EXERCISE OBJECTIVE
Locate every line in the records below that contains the word "path", and copy each one.

SOURCE RECORDS
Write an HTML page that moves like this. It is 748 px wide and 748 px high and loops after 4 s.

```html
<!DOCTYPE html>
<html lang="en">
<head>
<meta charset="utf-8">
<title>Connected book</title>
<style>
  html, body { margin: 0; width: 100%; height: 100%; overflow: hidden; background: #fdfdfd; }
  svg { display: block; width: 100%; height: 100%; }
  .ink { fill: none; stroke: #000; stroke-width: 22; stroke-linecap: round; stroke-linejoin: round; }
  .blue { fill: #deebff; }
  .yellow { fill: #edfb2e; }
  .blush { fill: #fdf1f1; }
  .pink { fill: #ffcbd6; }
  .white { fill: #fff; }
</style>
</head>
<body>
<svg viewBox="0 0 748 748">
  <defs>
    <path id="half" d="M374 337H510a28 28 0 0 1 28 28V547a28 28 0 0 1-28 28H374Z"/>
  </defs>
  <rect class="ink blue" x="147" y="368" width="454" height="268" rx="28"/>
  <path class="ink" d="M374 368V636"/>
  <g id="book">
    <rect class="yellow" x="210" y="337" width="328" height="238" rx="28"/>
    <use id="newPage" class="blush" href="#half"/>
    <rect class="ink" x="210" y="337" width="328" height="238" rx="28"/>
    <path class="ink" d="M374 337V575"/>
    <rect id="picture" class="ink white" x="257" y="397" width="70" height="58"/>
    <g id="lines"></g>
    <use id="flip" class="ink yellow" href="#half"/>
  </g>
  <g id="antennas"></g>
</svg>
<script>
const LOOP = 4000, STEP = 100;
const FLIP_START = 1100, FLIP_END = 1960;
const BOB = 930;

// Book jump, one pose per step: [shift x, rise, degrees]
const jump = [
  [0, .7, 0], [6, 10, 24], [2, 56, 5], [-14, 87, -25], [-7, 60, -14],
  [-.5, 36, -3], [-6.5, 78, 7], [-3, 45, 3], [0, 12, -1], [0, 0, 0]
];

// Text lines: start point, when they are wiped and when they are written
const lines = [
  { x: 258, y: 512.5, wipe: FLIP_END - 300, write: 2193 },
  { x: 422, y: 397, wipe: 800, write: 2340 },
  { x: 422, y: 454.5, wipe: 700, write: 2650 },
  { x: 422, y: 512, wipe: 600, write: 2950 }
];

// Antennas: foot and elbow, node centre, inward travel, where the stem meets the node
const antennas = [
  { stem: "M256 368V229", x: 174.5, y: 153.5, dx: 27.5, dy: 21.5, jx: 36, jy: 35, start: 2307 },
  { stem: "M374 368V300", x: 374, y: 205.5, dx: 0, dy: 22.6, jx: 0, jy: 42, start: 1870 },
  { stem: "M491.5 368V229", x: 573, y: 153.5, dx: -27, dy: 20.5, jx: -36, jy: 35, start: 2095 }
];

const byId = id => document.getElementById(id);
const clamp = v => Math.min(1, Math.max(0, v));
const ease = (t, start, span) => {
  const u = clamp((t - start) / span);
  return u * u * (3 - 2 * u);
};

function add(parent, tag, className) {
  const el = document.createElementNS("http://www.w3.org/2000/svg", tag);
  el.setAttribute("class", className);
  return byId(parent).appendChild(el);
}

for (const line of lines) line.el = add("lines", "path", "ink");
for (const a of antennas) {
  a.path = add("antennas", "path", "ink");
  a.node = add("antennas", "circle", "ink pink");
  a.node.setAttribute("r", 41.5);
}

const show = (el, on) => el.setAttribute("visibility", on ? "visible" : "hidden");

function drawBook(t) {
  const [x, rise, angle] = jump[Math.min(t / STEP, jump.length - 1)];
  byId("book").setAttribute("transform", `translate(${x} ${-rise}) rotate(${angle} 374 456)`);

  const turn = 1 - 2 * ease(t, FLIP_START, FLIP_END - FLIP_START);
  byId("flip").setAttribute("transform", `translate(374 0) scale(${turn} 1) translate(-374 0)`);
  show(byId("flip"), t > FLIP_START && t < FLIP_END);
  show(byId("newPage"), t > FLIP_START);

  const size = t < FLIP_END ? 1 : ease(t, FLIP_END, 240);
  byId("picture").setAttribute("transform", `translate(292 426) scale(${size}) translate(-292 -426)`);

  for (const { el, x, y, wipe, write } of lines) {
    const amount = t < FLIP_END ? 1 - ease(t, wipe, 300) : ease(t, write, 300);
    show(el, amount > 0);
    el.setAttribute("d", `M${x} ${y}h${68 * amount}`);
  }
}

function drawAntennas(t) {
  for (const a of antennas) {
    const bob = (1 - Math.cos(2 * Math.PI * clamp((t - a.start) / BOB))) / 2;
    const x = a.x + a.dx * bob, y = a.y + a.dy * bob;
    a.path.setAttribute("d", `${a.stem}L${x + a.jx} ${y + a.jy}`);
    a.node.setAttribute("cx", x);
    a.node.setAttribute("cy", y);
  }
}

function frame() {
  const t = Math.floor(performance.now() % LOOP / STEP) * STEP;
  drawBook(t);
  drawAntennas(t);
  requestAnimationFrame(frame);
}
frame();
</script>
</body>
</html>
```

SOLUTION TO THE EXERCISE
    <path id="half" d="M374 337H510a28 28 0 0 1 28 28V547a28 28 0 0 1-28 28H374Z"/>
  <path class="ink" d="M374 368V636"/>
    <path class="ink" d="M374 337V575"/>
for (const line of lines) line.el = add("lines", "path", "ink");
  a.path = add("antennas", "path", "ink");
    a.path.setAttribute("d", `${a.stem}L${x + a.jx} ${y + a.jy}`);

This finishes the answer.